__WHAT THE TASK REQUIRES__: Lines with "strokes": pull these out of the listing below.

__DATA FOR ANALYSIS__:
■ ■ ■ ■ ■

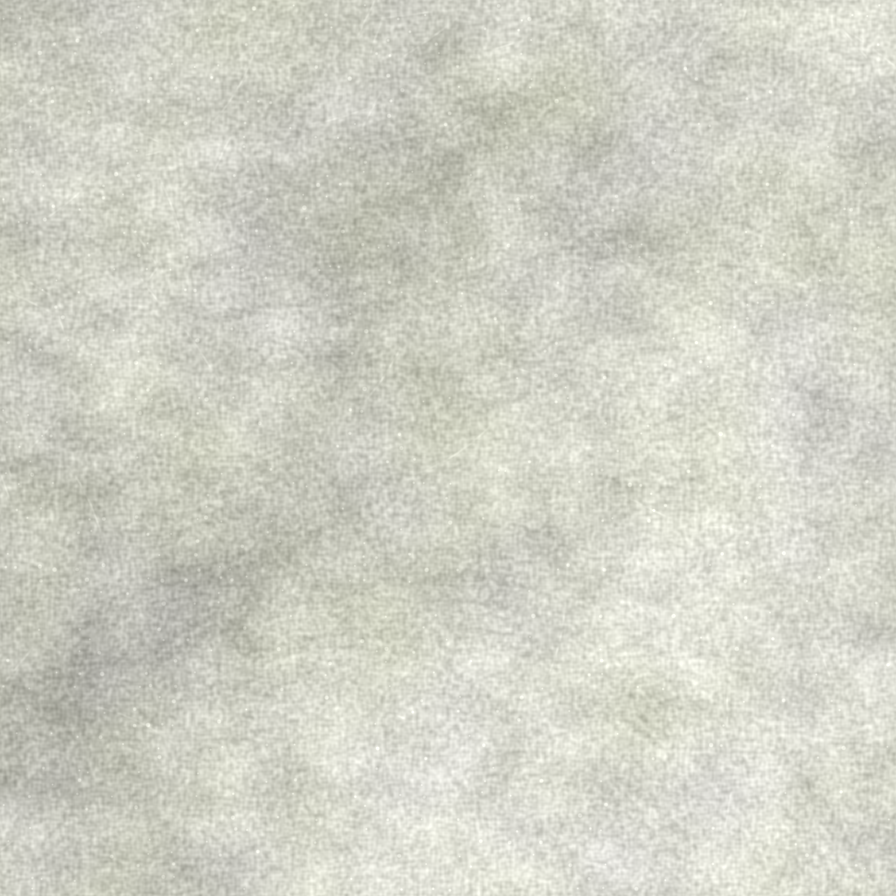
Give the GLSL for this texture, as a WebGL 2 fragment shader.

```glsl
#version 300 es
precision highp float;

uniform vec2 u_resolution;
out vec4 fragColor;

// Tone
const float BASE_TONE = 0.812;
const vec3 PAPER_TINT = vec3(0.0, 0.003, -0.044);
const vec3 COOL_SHIFT = vec3(0.001, -0.004, 0.020);
const float SIDE_LIGHT = 0.032;
const float CLOUD_GAIN = 0.068;
const float MOTTLE_GAIN = 0.050;
const float GRAIN_GAIN = 0.055;
const float WEAVE_GAIN = 0.048;

// Wiped strokes
const float STROKE_GAIN = 0.065;
const float STROKE_ANGLE = 0.27;
const vec2 STROKE_CENTRE = vec2(0.28, 0.67);
const vec2 ARC_CENTRE = vec2(0.43, -0.25);
const float ARC_RADIUS = 0.55;

// Scratches and specks
const int SCRATCH_COUNT = 56;
const float SCRATCH_WIDTH = 0.0011;
const float SCRATCH_GAIN = 0.055;
const float SPECK_CELLS = 75.0;
const float SPECK_GAIN = 0.11;

vec2 hash2(vec2 cell) {
    uvec2 v = uvec2(ivec2(cell)) * 1664525u + 1013904223u;
    v.x += v.y * 1664525u;
    v.y += v.x * 1664525u;
    v ^= v >> 16u;
    v.x += v.y * 1664525u;
    v.y += v.x * 1664525u;
    v ^= v >> 16u;
    return vec2(v & 65535u) / 65536.0;
}

vec2 direction(float angle) {
    return vec2(cos(angle), sin(angle));
}

float cornerSlope(vec2 cell, vec2 offset) {
    return dot(direction(6.2832 * hash2(cell).x), offset);
}

float gradientNoise(vec2 p) {
    vec2 i = floor(p), f = fract(p), e = vec2(1.0, 0.0);
    vec2 w = f * f * f * (f * (f * 6.0 - 15.0) + 10.0);
    float low = mix(cornerSlope(i, f), cornerSlope(i + e.xy, f - e.xy), w.x);
    float high = mix(cornerSlope(i + e.yx, f - e.yx), cornerSlope(i + e.xx, f - e.xx), w.x);
    return 1.5 * mix(low, high, w.y);
}

float fbm(vec2 p) {
    float sum = 0.0, gain = 1.0;
    for (int octave = 0; octave < 4; octave++) {
        sum += gain * gradientNoise(p);
        p = mat2(1.6, 1.2, -1.2, 1.6) * p + 7.3;
        gain *= 0.55;
    }
    return sum;
}

// Fine bristle lines; x runs along the stroke, y across it
float bristles(vec2 q) {
    return gradientNoise(q * vec2(5.0, 75.0)) + 0.8 * gradientNoise(q * vec2(9.0, 150.0) + 31.0);
}

float scratches(vec2 p, float pixel) {
    float cover = 0.0;
    for (int k = 0; k < SCRATCH_COUNT; k++) {
        vec2 place = hash2(vec2(k, 101)), shape = hash2(vec2(k, 202));
        place.x = pow(place.x, 1.5);
        place.y = sqrt(place.y);
        vec2 along = direction(3.1416 * shape.x);
        vec2 d = p - place;
        float t = dot(d, along);
        float bend = (shape.y - 0.5) * 5.0 * t * t;
        float across = abs(dot(d, vec2(-along.y, along.x)) - bend);
        float reach = mix(0.015, 0.07, shape.y);
        float line = 1.0 - smoothstep(0.0, SCRATCH_WIDTH + pixel, across);
        cover += line * (1.0 - smoothstep(0.3 * reach, reach, abs(t)));
    }
    return min(cover, 1.5);
}

float specks(vec2 p, float pixel) {
    vec2 cell = floor(p * SPECK_CELLS);
    vec2 seed = hash2(cell + 900.0);
    vec2 centre = 0.25 + 0.5 * hash2(cell + 400.0);
    float dist = length(fract(p * SPECK_CELLS) - centre) / SPECK_CELLS;
    float radius = mix(0.0008, 0.0024, seed.y * seed.y);
    float present = step(seed.x, mix(0.15, 0.05, clamp(p.x, 0.0, 1.0)));
    return present * (1.0 - smoothstep(radius - pixel, radius + pixel, dist));
}

void main() {
    vec2 p = gl_FragCoord.xy / u_resolution.y;
    float pixel = 1.0 / u_resolution.y;
    vec2 warp = 0.03 * vec2(gradientNoise(p * 4.0 + 11.0), gradientNoise(p * 4.0 + 57.0));

    // Broad stains and mottling
    float tone = BASE_TONE + SIDE_LIGHT * (2.0 * smoothstep(-0.1, 0.9, p.x) - 1.1);
    tone += CLOUD_GAIN * fbm(p * 3.2 + warp * 5.0 + 20.0);
    tone += MOTTLE_GAIN * fbm(p * vec2(17.0, 21.0) + 5.0);

    // Straight strokes, upper left
    vec2 u = direction(STROKE_ANGLE);
    vec2 q = mat2(u.x, -u.y, u.y, u.x) * (p - STROKE_CENTRE + 0.3 * warp);
    float patchy = smoothstep(-0.2, 0.5, gradientNoise(q * vec2(4.0, 13.0) + 3.0));
    float straight = patchy * exp(-dot(q * vec2(2.6, 5.0), q * vec2(2.6, 5.0)));
    tone += STROKE_GAIN * straight * (bristles(q) - 0.25);

    // Sweeping arc, lower half
    vec2 spoke = p - ARC_CENTRE + 0.6 * warp;
    float radius = length(spoke);
    vec2 sweep = vec2(atan(spoke.x, spoke.y) * ARC_RADIUS, radius);
    float rim = (radius - ARC_RADIUS) / 0.08;
    float swept = exp(-0.6 * rim * rim) * smoothstep(-0.4, 0.4, gradientNoise(sweep * vec2(5.0, 14.0)));
    tone += 0.75 * STROKE_GAIN * swept * bristles(sweep + 4.0);
    tone += 0.025 * (1.0 - smoothstep(-1.0, 0.3, rim));
    tone -= 0.035 * exp(-(rim - 0.8) * (rim - 0.8)) * (1.0 - smoothstep(0.2, 0.55, p.x));

    // Woven grain
    tone += GRAIN_GAIN * (gradientNoise(p * 203.0) + 0.8 * gradientNoise(p * 117.0 + 40.0));
    tone += WEAVE_GAIN * (gradientNoise(p * vec2(231.0, 83.0)) + gradientNoise(p * vec2(79.0, 227.0)));

    // Light wear
    tone += SCRATCH_GAIN * scratches(p, pixel) * (0.6 + gradientNoise(p * 90.0));
    tone += SPECK_GAIN * specks(p, pixel);

    float cool = gradientNoise(p * 5.0 + 70.0) + 0.5 * gradientNoise(p * 13.0 + 90.0);
    vec3 colour = tone + PAPER_TINT + COOL_SHIFT * cool;
    fragColor = vec4(clamp(colour, 0.0, 1.0), 1.0);
}
```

■ ■ ■ ■ ■

__RESPONSE__:
// Wiped strokes
    // Straight strokes, upper left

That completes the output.